By 2009-10, chronic absenteeism, assessed in ten different N.S. high schools, was already rampant. With 7.4% of students missing 20% or more of classes and 45% absent for 10% of their classes, was a deeply entrenched problem. Permissive discipline approaches such as the elementary level behaviour modification (PEBS) program and high school exam exemptions had contributed to the problem, so the proposed response was compulsion in the form of compulsory schooling to 18. Extending compulsory school age was ultimately rejected by Education Minister Marilyn More, but a few band-aids were applied, including credit recovery programs and a two-year pilot project to deny course credit for non-attendance with a 20% threshold level.
Five years on, student absenteeism was still so rife that it surfaced again as a major unresolved problem. An October 2014 Provincial Review of Nova Scotia Education, with the peculiar title Disrupting the Status Quo, found that “student responsibility” was sadly lacking, reflected in their laxity in attending classes, meeting deadlines, and making a genuine effort to do their best.

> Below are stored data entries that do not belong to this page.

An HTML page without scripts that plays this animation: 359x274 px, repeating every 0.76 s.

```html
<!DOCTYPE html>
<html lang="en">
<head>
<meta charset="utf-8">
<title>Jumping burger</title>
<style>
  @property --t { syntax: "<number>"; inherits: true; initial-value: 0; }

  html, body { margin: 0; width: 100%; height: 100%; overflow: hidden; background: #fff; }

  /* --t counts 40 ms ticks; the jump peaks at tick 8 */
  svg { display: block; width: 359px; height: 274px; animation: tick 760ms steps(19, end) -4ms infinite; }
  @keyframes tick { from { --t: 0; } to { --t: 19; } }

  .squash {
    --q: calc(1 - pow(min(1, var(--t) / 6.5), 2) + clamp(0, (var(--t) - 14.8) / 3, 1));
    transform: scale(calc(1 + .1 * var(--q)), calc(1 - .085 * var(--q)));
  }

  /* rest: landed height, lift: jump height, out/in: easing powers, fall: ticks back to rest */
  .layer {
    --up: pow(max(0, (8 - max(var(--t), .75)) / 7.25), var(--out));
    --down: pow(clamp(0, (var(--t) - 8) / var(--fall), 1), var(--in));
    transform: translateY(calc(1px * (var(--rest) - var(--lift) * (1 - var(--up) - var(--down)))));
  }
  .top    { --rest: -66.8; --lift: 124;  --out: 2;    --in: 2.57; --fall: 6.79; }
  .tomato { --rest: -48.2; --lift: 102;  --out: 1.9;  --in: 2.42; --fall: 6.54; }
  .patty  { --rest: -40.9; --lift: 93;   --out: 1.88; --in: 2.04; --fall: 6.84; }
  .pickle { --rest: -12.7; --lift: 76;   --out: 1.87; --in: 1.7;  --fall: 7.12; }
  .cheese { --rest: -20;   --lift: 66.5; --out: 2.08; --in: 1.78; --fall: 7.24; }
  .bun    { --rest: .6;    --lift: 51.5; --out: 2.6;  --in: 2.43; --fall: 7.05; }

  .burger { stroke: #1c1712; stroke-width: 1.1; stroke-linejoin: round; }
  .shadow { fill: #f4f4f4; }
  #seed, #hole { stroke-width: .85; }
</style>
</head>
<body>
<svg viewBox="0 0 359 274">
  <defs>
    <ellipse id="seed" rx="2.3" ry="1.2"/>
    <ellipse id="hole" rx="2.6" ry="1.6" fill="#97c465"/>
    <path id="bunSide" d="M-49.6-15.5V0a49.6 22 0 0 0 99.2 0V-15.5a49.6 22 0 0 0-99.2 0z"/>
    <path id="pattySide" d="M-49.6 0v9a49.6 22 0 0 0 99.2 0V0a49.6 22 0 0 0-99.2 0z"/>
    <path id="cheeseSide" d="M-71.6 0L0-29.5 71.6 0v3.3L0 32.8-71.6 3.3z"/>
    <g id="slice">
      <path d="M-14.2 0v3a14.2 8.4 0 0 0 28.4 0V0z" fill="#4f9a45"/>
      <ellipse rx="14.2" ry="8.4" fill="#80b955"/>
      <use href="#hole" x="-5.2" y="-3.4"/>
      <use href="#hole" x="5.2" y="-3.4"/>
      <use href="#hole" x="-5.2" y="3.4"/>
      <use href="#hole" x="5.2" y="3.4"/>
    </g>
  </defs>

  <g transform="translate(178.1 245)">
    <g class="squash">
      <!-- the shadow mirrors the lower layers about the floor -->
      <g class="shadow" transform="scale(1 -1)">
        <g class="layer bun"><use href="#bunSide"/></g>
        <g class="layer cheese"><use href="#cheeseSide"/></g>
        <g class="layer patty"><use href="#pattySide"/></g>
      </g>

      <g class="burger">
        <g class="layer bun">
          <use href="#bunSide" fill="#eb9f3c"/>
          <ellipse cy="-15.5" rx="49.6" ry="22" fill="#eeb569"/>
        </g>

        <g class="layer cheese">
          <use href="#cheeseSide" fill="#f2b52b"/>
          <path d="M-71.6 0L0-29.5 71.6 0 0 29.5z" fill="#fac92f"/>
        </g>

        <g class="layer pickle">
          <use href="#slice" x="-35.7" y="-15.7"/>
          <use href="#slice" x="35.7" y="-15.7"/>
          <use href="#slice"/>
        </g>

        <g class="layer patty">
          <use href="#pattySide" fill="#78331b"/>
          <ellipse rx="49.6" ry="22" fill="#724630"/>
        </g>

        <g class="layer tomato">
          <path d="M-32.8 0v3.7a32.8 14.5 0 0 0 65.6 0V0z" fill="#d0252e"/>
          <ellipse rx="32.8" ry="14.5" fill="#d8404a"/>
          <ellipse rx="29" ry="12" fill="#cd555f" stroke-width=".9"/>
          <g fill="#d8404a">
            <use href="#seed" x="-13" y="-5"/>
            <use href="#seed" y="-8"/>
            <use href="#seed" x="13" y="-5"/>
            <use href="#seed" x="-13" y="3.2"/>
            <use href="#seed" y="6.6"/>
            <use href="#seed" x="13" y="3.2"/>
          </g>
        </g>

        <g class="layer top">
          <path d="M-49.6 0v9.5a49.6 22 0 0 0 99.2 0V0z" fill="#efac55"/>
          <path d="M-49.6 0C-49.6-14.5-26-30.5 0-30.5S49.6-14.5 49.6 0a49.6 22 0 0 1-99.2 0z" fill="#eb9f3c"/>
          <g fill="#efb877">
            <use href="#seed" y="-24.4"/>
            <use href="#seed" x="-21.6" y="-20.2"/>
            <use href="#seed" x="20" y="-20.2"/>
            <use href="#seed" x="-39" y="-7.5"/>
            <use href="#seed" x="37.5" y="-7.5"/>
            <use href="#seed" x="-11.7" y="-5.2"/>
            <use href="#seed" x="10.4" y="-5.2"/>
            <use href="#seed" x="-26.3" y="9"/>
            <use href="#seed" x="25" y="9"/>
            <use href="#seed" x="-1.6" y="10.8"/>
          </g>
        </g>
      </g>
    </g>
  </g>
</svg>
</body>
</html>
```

Such factors, including disruptive students, warranted “stronger consequences than is currently the case in some classrooms.” Under School Climate, the renewed goal was to create learning environments where “respectful behaviour is an expectation for students, teachers, and parents.”(pp. 47 and 49). The NS Education Department’s Action Plan for 2016 promises to introduce “a new student attendance policy.” Another official proclamation is now in the offing.
What’s the fundamental cause of rampant student absenteeism and disengagement, particularly in high schools? How important are the major “risk factors” identified by leading American expert Christopher A. Kearney – poverty and socio-economic status, psycho-social and mental health issues, teen pregnancies, school climate, family structure, and parental involvement? In the case of school climate, what works to develop a higher level of student commitment, belonging and connectedness? Will a student attendance crackdown be enough to change the current trajectory?